Bishop decries Sri Lanka attack

Colombo, Sri Lanka - A Sri Lankan bishop has written to the Vatican accusing the country's navy of a grenade attack on a church in which a woman died and 40 others were hurt.

The church in Mannar was "desecrated", Bishop Rajappu Joseph said. Sri Lankan authorities deny involvement.

Meanwhile, Tamil rebels have demanded European Union truce monitors leave Sri Lanka after the EU banned the group.

The rebels also raised the spectre of suicide bombings, threatening to use "all resources" in the event of war.

'Innocent blood'

Reverend Rajappu Joseph Navy accused navy personnel of forcing their way into the Our Lady of Victory Church in Mannar last Friday.

Tamil Tiger political leader SP Thamilselvan

We definitely will make use of all the weapons in our arsenal

The church "had been desecrated by innocent blood being shed by unjust aggressors, the Sri Lanka Navy", he told the Vatican.

The government denies the allegations, but eyewitnesses described how the military attacked the church. An international aid worker also confirmed it.

Some 200 people had been sheltering in the church when a grenade was thrown in.

The government says the church was caught in the middle of an exchange of fire after a major navy-rebel clash at sea.

On Wednesday, Norwegian ambassador Hans Brattskar met Tamil Tiger leaders in the rebel-controlled northern town of Kilinochchi.

A Norway embassy official said that the rebels had said monitors from Sweden, Finland and Denmark would have to leave the Sri Lankan Monitoring Mission which oversees a tattered four-year-old truce.

"They don't accept SLMM members from countries which have proscribed them as a terrorist organisation," Erik Ivo Nurnberg of the Norwegian embassy is quoted as saying by Reuters.

'Ready for war'

The truce has been described by Tamil Tiger political leader SP Thamilselvan as "just a piece of paper that has no meaning at all".

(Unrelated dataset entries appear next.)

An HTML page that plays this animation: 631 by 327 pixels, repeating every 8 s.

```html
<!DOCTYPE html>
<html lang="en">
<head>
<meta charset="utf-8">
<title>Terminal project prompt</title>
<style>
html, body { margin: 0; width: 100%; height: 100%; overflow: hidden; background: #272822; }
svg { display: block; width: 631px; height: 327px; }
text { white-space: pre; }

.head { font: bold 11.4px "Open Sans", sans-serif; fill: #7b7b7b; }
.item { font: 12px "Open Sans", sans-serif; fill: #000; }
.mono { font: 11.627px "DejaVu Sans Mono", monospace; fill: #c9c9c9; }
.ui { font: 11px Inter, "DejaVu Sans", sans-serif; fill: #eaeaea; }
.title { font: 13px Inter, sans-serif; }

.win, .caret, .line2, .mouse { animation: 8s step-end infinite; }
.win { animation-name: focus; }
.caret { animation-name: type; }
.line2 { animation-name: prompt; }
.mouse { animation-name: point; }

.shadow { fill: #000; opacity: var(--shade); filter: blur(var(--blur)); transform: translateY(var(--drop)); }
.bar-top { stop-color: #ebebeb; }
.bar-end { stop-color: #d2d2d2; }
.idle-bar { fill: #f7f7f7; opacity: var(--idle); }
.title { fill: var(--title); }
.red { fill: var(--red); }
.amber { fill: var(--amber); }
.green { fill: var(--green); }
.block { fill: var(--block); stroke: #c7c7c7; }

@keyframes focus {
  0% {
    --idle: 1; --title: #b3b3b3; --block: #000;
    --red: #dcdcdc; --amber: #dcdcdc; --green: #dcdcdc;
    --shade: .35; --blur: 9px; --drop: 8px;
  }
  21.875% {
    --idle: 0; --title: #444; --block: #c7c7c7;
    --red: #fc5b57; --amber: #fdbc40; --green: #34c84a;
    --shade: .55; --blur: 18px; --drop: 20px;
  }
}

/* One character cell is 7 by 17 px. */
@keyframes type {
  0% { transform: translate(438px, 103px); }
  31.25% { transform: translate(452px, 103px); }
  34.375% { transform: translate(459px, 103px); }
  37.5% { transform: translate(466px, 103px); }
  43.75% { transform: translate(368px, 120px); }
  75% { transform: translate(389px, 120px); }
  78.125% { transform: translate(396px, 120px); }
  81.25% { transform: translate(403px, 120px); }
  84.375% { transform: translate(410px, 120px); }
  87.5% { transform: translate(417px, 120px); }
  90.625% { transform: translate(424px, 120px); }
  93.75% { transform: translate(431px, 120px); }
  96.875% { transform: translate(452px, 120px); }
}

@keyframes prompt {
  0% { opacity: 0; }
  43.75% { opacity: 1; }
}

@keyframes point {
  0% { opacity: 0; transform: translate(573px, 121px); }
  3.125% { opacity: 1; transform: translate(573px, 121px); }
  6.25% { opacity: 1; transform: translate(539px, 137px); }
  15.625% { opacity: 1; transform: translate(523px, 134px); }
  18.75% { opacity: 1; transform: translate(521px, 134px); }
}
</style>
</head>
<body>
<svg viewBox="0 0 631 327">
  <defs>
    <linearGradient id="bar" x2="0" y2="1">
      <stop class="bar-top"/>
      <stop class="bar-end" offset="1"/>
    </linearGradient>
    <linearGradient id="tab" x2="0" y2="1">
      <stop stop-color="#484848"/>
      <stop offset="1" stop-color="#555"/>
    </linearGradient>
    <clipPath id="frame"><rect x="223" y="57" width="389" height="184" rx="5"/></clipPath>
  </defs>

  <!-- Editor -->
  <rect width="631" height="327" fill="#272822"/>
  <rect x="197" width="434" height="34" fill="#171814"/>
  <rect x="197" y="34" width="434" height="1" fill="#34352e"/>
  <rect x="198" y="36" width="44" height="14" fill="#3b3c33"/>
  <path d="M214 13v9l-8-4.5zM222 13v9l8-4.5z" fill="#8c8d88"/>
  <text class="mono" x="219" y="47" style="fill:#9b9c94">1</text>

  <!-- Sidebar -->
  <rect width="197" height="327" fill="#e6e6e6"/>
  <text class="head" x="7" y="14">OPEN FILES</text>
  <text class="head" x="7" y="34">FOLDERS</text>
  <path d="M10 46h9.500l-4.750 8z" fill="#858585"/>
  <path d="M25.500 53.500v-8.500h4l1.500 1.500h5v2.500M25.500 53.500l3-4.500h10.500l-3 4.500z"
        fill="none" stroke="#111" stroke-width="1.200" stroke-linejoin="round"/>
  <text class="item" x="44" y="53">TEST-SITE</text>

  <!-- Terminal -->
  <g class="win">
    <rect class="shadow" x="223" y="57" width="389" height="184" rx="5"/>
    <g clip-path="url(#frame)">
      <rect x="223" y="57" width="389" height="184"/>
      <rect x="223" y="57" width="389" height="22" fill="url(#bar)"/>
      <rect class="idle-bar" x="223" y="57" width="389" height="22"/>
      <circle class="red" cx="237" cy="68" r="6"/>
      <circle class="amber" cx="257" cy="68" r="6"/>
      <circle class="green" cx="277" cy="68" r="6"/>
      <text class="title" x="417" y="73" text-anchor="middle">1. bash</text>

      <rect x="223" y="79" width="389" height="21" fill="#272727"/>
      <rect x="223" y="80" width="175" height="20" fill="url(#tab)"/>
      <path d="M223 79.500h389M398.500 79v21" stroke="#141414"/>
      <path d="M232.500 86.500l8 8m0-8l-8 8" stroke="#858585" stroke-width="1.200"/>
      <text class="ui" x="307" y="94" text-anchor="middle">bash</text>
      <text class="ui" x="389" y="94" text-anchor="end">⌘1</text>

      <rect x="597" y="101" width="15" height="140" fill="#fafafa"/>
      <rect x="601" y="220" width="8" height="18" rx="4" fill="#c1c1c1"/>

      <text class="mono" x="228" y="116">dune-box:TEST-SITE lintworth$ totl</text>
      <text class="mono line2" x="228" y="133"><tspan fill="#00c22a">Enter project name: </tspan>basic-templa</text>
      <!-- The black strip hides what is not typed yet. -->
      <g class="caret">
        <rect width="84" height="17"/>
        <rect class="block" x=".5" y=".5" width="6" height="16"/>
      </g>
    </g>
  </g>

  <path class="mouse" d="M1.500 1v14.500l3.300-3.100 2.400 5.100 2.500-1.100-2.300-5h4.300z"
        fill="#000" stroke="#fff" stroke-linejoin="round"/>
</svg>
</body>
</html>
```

In an interview with the Associated Press, Mr Thamilselvan also said they would use all means necessary in the event of all-out war.

"We definitely will make use of all the weapons in our arsenal - not only weapons but manpower," he said.

Asked if this meant suicide bombings, he said: "In facing war... of course we will use all our resources."

Violence in Sri Lanka has claimed hundreds of lives since late last year.

The rebels have been fighting for an independent Tamil homeland for over two decades. More than 60,000 people have died.